Scan the entries for the string "register" and give the number of lines that have it, nothing further.

● ● ● ● ● ● ●

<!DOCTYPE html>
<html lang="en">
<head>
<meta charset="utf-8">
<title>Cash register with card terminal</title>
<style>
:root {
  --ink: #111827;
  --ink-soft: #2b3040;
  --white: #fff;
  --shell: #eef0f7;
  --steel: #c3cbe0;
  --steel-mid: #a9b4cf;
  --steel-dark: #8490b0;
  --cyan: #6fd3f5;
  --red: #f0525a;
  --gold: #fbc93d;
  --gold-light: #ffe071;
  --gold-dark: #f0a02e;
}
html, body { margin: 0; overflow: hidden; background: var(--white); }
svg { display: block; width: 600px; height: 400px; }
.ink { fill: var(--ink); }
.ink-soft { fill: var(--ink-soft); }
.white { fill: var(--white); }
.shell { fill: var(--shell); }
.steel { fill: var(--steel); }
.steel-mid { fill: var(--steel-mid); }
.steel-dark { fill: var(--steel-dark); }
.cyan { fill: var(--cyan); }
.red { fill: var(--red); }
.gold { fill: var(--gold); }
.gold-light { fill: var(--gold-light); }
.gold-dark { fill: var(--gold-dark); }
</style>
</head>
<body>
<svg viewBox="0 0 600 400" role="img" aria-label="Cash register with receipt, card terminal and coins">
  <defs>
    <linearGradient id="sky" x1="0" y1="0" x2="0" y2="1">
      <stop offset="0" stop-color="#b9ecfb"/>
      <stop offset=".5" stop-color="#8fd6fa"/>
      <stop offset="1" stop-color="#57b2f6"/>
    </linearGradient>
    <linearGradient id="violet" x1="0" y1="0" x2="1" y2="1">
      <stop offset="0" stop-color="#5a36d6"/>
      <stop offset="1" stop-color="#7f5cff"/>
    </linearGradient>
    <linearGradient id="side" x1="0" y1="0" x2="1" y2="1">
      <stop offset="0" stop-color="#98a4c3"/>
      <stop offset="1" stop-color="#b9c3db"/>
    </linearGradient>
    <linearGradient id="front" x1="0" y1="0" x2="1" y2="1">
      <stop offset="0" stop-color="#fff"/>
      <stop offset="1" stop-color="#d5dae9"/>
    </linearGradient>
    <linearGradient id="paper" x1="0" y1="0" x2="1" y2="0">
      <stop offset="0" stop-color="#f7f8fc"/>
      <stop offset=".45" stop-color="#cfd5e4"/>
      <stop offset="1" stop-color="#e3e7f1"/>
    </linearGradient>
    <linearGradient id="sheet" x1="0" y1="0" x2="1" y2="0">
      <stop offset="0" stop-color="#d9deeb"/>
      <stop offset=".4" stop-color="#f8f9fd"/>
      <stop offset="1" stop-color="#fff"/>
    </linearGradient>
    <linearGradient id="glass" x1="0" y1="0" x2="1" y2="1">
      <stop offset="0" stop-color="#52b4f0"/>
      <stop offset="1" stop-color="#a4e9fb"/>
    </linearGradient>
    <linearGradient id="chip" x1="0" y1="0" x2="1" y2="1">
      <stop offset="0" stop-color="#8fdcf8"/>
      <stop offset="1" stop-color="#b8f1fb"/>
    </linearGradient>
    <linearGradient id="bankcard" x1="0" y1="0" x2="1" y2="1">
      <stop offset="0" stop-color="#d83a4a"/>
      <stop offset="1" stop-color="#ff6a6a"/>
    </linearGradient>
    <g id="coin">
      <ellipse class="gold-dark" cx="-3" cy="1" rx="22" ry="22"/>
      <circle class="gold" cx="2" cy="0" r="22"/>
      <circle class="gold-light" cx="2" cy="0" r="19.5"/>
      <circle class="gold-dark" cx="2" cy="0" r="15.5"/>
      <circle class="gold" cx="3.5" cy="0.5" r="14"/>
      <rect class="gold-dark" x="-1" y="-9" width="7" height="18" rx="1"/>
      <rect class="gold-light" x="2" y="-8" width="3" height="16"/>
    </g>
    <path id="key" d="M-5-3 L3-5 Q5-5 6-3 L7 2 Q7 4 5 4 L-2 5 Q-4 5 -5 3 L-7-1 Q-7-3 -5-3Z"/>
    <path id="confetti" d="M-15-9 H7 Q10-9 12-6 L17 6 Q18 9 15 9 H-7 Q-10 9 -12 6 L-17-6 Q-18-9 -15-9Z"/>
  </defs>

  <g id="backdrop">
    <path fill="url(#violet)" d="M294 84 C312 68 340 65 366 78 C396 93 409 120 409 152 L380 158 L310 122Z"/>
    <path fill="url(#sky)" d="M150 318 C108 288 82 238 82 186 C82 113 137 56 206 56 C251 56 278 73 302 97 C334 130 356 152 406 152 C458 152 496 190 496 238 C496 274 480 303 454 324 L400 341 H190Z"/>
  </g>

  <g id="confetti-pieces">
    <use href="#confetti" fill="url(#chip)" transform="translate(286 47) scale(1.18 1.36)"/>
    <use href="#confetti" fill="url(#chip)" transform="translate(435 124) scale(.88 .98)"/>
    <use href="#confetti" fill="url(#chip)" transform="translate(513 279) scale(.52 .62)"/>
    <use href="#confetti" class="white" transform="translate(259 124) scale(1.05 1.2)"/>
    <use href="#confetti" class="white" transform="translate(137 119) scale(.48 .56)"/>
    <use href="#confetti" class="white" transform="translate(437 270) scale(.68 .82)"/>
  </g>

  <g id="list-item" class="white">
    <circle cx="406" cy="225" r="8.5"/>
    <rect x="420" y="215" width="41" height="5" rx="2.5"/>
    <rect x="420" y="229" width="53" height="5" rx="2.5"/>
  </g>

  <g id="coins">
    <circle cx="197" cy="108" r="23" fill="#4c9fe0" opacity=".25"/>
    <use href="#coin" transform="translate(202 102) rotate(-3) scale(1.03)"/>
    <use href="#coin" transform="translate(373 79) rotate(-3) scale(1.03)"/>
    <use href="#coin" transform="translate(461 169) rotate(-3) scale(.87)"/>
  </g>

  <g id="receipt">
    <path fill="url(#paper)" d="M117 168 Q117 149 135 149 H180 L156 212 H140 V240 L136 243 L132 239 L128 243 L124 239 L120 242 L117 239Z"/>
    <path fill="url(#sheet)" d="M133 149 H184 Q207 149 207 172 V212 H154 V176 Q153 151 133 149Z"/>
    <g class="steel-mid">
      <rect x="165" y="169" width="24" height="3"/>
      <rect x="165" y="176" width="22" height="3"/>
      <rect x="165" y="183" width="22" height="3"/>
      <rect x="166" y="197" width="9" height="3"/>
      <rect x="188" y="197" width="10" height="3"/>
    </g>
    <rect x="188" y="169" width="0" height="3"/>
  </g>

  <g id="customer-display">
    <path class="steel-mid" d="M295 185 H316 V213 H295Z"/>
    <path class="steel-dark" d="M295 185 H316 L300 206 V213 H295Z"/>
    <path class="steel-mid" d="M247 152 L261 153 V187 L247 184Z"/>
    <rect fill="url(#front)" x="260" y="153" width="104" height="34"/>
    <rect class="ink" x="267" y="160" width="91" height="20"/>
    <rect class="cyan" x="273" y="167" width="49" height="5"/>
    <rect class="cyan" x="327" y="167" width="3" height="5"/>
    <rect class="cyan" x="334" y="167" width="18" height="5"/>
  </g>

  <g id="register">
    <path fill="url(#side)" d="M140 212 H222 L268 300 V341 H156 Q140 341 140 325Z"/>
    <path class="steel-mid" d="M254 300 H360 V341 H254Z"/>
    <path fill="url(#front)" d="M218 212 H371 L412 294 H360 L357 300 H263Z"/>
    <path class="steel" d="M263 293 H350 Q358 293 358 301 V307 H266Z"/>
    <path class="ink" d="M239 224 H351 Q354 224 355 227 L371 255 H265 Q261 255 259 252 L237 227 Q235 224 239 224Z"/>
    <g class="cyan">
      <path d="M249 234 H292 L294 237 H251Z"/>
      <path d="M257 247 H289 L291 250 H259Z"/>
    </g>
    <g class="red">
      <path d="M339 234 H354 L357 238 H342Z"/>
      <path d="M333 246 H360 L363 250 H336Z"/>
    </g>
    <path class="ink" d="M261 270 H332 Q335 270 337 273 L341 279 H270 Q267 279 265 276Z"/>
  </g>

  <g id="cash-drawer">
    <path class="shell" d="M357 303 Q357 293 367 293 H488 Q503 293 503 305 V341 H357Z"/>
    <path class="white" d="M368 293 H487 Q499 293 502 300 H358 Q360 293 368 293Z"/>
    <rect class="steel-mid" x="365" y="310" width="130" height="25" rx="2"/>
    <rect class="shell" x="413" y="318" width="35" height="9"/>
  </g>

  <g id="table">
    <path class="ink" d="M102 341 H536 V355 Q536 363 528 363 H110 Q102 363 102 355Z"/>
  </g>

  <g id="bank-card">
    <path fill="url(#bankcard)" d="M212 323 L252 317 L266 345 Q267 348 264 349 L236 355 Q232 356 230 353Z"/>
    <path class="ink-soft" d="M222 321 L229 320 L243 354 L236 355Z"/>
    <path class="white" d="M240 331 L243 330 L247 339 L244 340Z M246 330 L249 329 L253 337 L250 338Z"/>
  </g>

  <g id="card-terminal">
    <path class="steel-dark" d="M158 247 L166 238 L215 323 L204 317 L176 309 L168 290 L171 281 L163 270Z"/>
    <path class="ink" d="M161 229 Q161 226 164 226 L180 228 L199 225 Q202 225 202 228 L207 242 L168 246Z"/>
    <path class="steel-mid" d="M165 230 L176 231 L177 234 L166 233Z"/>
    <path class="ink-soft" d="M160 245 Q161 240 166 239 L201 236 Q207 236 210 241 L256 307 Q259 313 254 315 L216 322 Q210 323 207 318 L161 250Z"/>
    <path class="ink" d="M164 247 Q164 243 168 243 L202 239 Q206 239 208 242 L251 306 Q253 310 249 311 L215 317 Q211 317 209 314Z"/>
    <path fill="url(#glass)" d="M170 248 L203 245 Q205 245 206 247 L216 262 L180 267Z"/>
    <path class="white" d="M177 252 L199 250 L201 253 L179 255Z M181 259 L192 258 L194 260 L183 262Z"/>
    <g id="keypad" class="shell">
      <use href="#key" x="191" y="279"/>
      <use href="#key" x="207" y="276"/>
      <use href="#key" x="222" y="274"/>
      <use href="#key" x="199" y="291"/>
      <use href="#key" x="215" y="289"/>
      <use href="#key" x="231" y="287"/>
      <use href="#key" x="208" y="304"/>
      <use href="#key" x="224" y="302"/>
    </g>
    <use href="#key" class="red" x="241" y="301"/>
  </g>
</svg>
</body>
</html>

● ● ● ● ● ● ●

▶ **Solution to this problem**
3